Europe's new hedge-fund pay rules will not hit London firms as hard as feared under draft proposals from the U.K. Financial Conduct Authority.
The regulator plans to allow hedge funds with between £500 million and £1.5 billion to opt out of the restrictions, which strictly limit cash bonuses, requiring that at least half of compensation come in the form of fund units—and with long deferral periods.
Larger firms may also be able to escape the rules by showing that they have a simple organizational structure, operate in only one territory, employ non-exotic strategies or have straightforward governance.
The FCA will consult with the alternative investments industry—which the Financial Times says is pleased with the proposals—and won't publish final guidelines until the end of the year. That will mean new pay rules, if they actually affect anyone, won't come into force until the spring of 2016.

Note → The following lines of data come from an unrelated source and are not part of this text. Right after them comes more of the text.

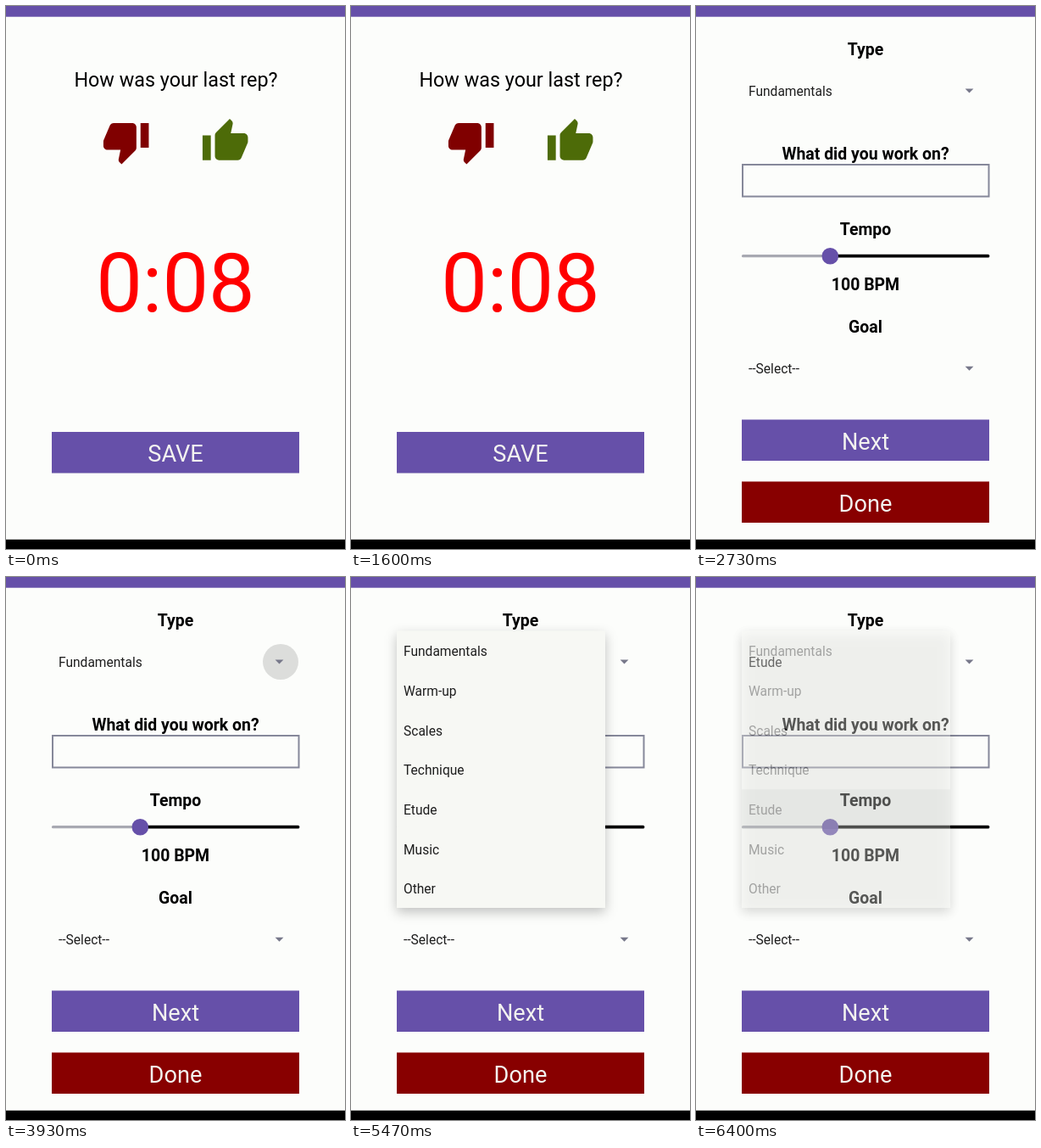
Recreate the animation shown at these times as an HTML page. Size 400 px wide and 640 px high, loop 6470 ms.

```html
<!DOCTYPE html>
<html lang="en">
<head>
<meta charset="utf-8">
<title>Practice log</title>
<style>
  html, body { margin: 0; width: 100%; height: 100%; overflow: hidden; background: #fcfdfb; }
  svg { display: block; width: 100%; height: 100%; font-family: Roboto, sans-serif; }
  .page { fill: #fcfdfb; }
  .accent { fill: #6650a9; }
  .mid { text-anchor: middle; }
  .head { font-size: 19.46px; font-weight: 700; text-anchor: middle; }
  .item { font-size: 15.57px; fill: #1e1e1e; }
  .btn { font-size: 27.2px; fill: #f3f3f0; text-anchor: middle; }
</style>
</head>
<body>
<svg viewBox="0 0 400 640">
  <defs>
    <filter id="blur" x="-20%" y="-20%" width="140%" height="140%">
      <feGaussianBlur stdDeviation="7"/>
    </filter>
    <clipPath id="reveal"><rect class="sheet"/></clipPath>
    <clipPath id="row"><rect x="54" y="250.3" width="246" height="46.7"/></clipPath>
  </defs>
  <rect class="page" width="400" height="640"/>

  <g id="form">
    <text class="head" x="200" y="58">Type</text>
    <circle id="press" cx="324" cy="100" fill="#dcdddb"/>
    <text id="type" class="item" x="62" y="106"></text>
    <path d="M317.6 97.6h9.8l-4.9 4.9z" fill="#77788a"/>
    <text class="head" x="200" y="181">What did you work on?</text>
    <rect x="55" y="187" width="290.5" height="37.5" fill="none" stroke="#86889a" stroke-width="2"/>
    <text class="head" x="200" y="270">Tempo</text>
    <path d="M55.5 294.7H158" stroke="#a8a9b2" stroke-width="3.2" stroke-linecap="round"/>
    <path d="M158 294.7H344.5" stroke="#000" stroke-width="3.8" stroke-linecap="round"/>
    <circle class="accent" cx="158.3" cy="294.7" r="9.8"/>
    <text class="head" x="200" y="335">100 BPM</text>
    <text class="head" x="200" y="385">Goal</text>
    <text class="item" x="62" y="433">--Select--</text>
    <path d="M317.6 424.8h9.8l-4.9 4.9z" fill="#77788a"/>
    <rect class="accent" x="54" y="487.5" width="292" height="48.5"/>
    <text class="btn" x="200" y="522.5">Next</text>
    <rect x="54" y="560.5" width="292" height="48.5" fill="#880000"/>
    <text class="btn" x="200" y="595.5">Done</text>
  </g>

  <rect id="glow" x="54" y="67" width="246" height="328" filter="url(#blur)"/>
  <g id="popup">
    <rect class="sheet" transform="translate(0 5)" fill-opacity=".24" filter="url(#blur)"/>
    <rect class="sheet" fill="#f7f8f4"/>
    <g clip-path="url(#reveal)">
      <g clip-path="url(#row)"><circle id="touch" cx="150" cy="273.6" fill="#dcdfdb"/></g>
      <g id="list"></g>
    </g>
  </g>

  <g id="rep">
    <rect class="page" width="400" height="640"/>
    <text class="mid" x="200.5" y="95" font-size="23.35">How was your last rep?</text>
    <path transform="translate(112.5 130.6) scale(2.433)" fill="#800000" d="M15 3H6c-.83 0-1.54.5-1.84 1.22l-3.02 7.05c-.09.23-.14.47-.14.73v2c0 1.1.9 2 2 2h6.31l-.95 4.57-.03.32c0 .41.17.79.44 1.06L9.83 23l6.59-6.59c.36-.36.58-.86.58-1.41V5c0-1.1-.9-2-2-2zm4 0v12h4V3h-4z"/>
    <path transform="translate(229.5 130.6) scale(2.433)" fill="#4d6b08" d="M1 21h4V9H1v12zm22-11c0-1.1-.9-2-2-2h-6.31l.95-4.57.03-.32c0-.41-.17-.79-.44-1.06L14.17 1 7.59 7.59C7.22 7.95 7 8.45 7 9v10c0 1.1.9 2 2 2h9c.83 0 1.54-.5 1.84-1.22l3.02-7.05c.09-.23.14-.47.14-.73v-2z"/>
    <text class="mid" x="200" y="360" font-size="97.3" fill="#f00">0:08</text>
    <rect x="54" y="502" width="292" height="48.5" fill="#dcdddb"/>
    <text class="btn" x="200" y="537" style="fill:#e3e4e2">SAVE</text>
    <g id="save">
      <rect class="accent" x="54" y="502" width="292" height="48.5"/>
      <text class="btn" x="200" y="537">SAVE</text>
    </g>
  </g>

  <rect class="accent" width="400" height="12.7"/>
  <rect y="628.8" width="400" height="11.2"/>
</svg>
<script>
  const LOOP = 6470;
  const $ = id => document.getElementById(id);
  const set = (el, attrs) => {
    for (const key in attrs) el.setAttribute(key, attrs[key]);
  };
  const ramp = (t, from, to) => Math.min(1, Math.max(0, (t - from) / (to - from)));
  const easeOut = p => 1 - (1 - p) ** 3;
  const fade = (id, opacity) => set($(id), {
    opacity, visibility: opacity > 0 ? 'visible' : 'hidden'
  });

  const kinds = ['Fundamentals', 'Warm-up', 'Scales', 'Technique', 'Etude', 'Music', 'Other'];
  kinds.forEach((kind, i) => {
    const label = document.createElementNS('http://www.w3.org/2000/svg', 'text');
    set(label, { class: 'item', x: 62, y: 93.2 + 46.7 * i });
    label.textContent = kind;
    $('list').append(label);
  });
  const sheets = document.querySelectorAll('.sheet');

  function draw(t) {
    // Saving closes the rep screen
    fade('save', 1 - ramp(t, 1780, 1950));
    fade('rep', 1 - ramp(t, 2110, 2400));

    // Spinner press
    set($('press'), { r: 21 * easeOut(ramp(t, 3580, 3850)) });
    fade('press', ramp(t, 3580, 3750) * (1 - ramp(t, 3980, 4220)));
    $('type').textContent = t < 6300 ? kinds[0] : kinds[4];

    // The list opens outward from the spinner row
    const open = easeOut(ramp(t, 3960, 4230));
    const close = ramp(t, 6300, 6455);
    const top = 100 - 36.7 * open;
    const bottom = 100 + 290 * open;
    sheets.forEach(sheet => set(sheet, {
      x: 177 - 123 * open, y: top, width: 246 * open, height: bottom - top
    }));
    const settle = easeOut(ramp(t, 3960, 4250));
    set($('list'), { transform: `translate(0 ${-126 * (1 - settle)})` });
    fade('popup', ramp(t, 3960, 4070) * (1 - close));

    // The shadow shows through the fading list
    fade('glow', close * (1 - close) * 0.3);

    // Choosing a row
    set($('touch'), { r: 155 * easeOut(ramp(t, 6050, 6320)) });
    fade('touch', ramp(t, 6050, 6150) * 0.9);
  }

  const start = performance.now();
  function tick() {
    draw((performance.now() - start) % LOOP);
    requestAnimationFrame(tick);
  }
  draw(0);
  requestAnimationFrame(tick);
</script>
</body>
</html>
```
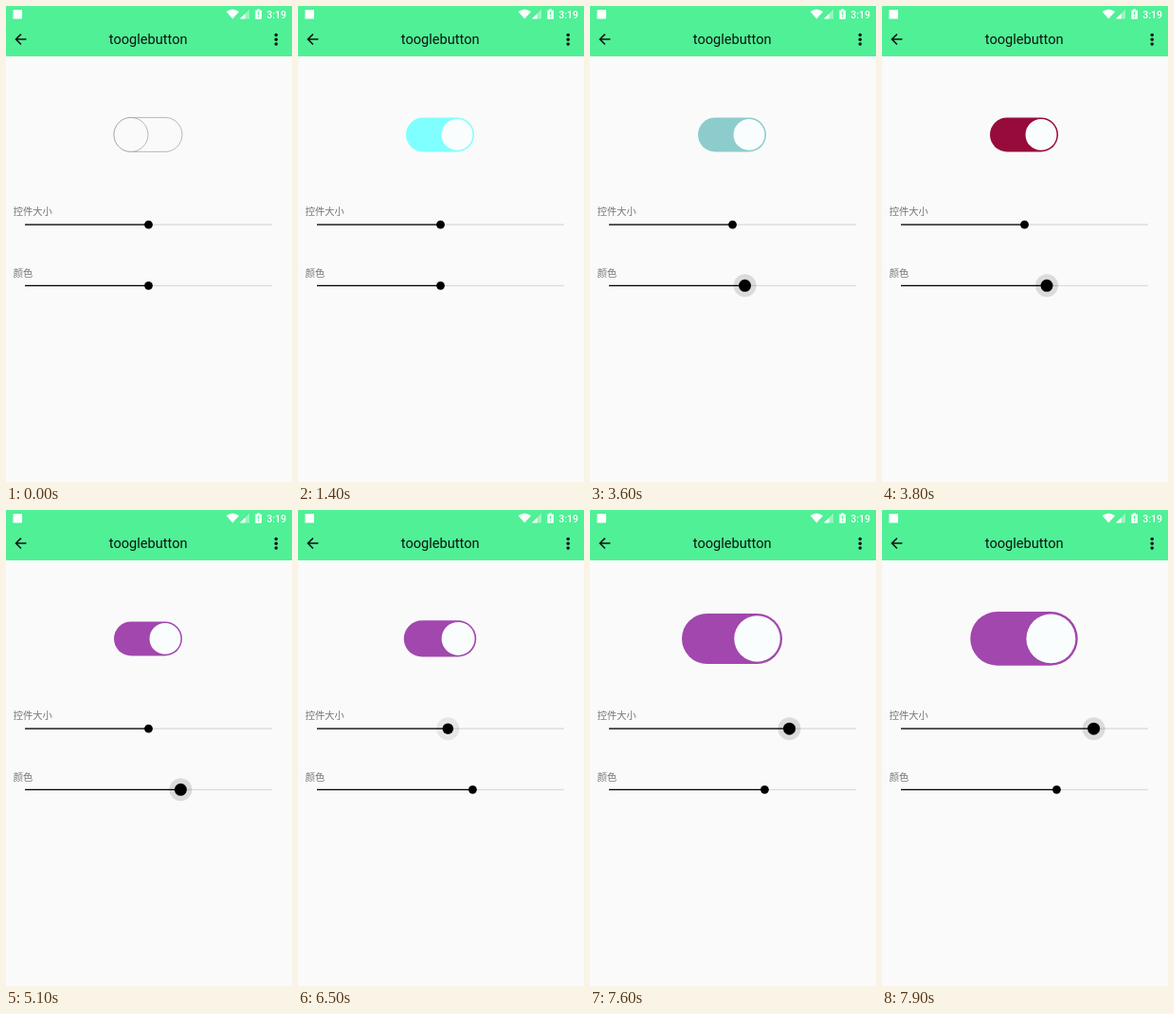
Recreate the animation shown at these times as an HTML page. Size 302 px wide and 501 px high, loop 8000 ms.

```html
<!DOCTYPE html>
<html lang="zh">
<head>
<meta charset="utf-8">
<style>
  html, body { margin: 0; height: 100%; overflow: hidden; background: #fafafa; }
  svg { display: block; width: 100%; height: 100%; }
  text { font-family: Roboto, "Noto Sans CJK SC", "Noto Sans CJK", sans-serif; }
  .label { font-size: 10.3px; fill: #757575; }
</style>
</head>
<body>
<svg viewBox="0 0 302 501">
  <rect width="302" height="53" fill="#50f096"/>

  <g fill="#fff">
    <rect x="7.5" y="4" width="9.5" height="9.5"/>
    <path d="M232.6 6Q239.3 .8 246 6L239.3 13.6Z"/>
    <path d="M257 3.5V13.5H247Z" opacity=".4"/>
    <path d="M252.5 8V13.5H247Z"/>
    <path d="M265.3 3.2h2.6v1.2h2v9.4h-6.6v-9.4h2z"/>
    <path d="M266.6 6v3.6M266.6 10.7v1.3" stroke="#50f096" stroke-width="1.3"/>
    <text x="275.3" y="12.7" font-size="10.5" font-weight="500">3:19</text>
  </g>

  <g fill="#111">
    <path transform="translate(6.4 26.1) scale(.75)" d="M20 11H7.83l5.59-5.59L12 4l-8 8 8 8 1.41-1.41L7.83 13H20z"/>
    <circle cx="285.2" cy="30.4" r="1.75"/>
    <circle cx="285.2" cy="35.2" r="1.75"/>
    <circle cx="285.2" cy="40" r="1.75"/>
    <text x="150.2" y="40" font-size="14.6" text-anchor="middle">tooglebutton</text>
  </g>

  <rect id="body" stroke-width=".6"/>
  <circle id="knob" cy="135.4" stroke-width=".6"/>

  <text class="label" x="7.7" y="220.3">控件大小</text>
  <text class="label" x="7.7" y="284.6">颜色</text>
  <g id="size" transform="translate(20 230.2)"></g>
  <g id="color" transform="translate(20 294.3)"></g>
</svg>
<script>
const LOOP = 8000, STEP = 100, TRACK = 261, CENTER_X = 150, CENTER_Y = 135.4;
const $ = id => document.getElementById(id);
const set = (el, attrs) => { for (const k in attrs) el.setAttribute(k, attrs[k]); };

// Rises evenly from 0 to 1 between two times.
const ramp = (t, from, to) => Math.min(1, Math.max(0, (t - from) / (to - from)));

for (const id of ["size", "color"]) {
  $(id).innerHTML = `<path d="M0 0H${TRACK}" stroke="#dadada" stroke-width="1.2"/>
    <path class="done" stroke="#000" stroke-width="1.2"/>
    <circle class="halo" r="12"/><circle class="thumb"/>`;
}

function drawSlider(id, percent, press) {
  const part = name => $(id).querySelector("." + name);
  const x = TRACK * percent / 100;
  set(part("done"), { d: `M0 0H${x}` });
  set(part("halo"), { cx: x, "fill-opacity": .12 * press });
  set(part("thumb"), { cx: x, r: 4.4 + 2.1 * press });
}

// The colour slider's share of 0xffffff is the track colour.
function drawToggle(on, size, color) {
  const h = 36 + (size - 50) * .74;
  const stroke = on ? "none" : "#8c8c8c";
  const rgb = Math.floor(0xffffff * color / 100);
  const channel = shift => Math.round(250 + ((rgb >> shift & 255) - 250) * on);
  set($("body"), {
    x: CENTER_X - h, y: CENTER_Y - h / 2, width: 2 * h, height: h, rx: h / 2,
    fill: `rgb(${channel(16)},${channel(8)},${channel(0)})`, stroke
  });
  set($("knob"), {
    cx: CENTER_X + h * (on - .5), r: h / 2 * (on ? .915 : 1),
    fill: on ? "#f9fdfd" : "#fafafa", stroke
  });
}

function frame(now) {
  const t = Math.floor(now % LOOP / STEP) * STEP;
  const color = Math.round(50 + 9 * ramp(t, 3300, 3800) + 3 * ramp(t, 4300, 4500) + ramp(t, 5000, 5100));
  const size = Math.round(50 + 13 * ramp(t, 6400, 6900) + 6 * ramp(t, 7000, 7200)
    + 2 * ramp(t, 7300, 7400) + 7 * ramp(t, 7500, 7900));
  drawToggle(ramp(t, 1200, 1400), size, color);
  drawSlider("size", size, ramp(t, 6300, 6600));
  drawSlider("color", color, ramp(t, 3300, 3500) - ramp(t, 5600, 5800));
  requestAnimationFrame(frame);
}
frame(performance.now());
</script>
</body>
</html>
```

"The industry sentiment is that the FCA is taking a pragmatic and flexible approach in the consultation, and this is probably as good an outcome as the industry could have hoped for," Indos Financial's Bill Prew told the FT.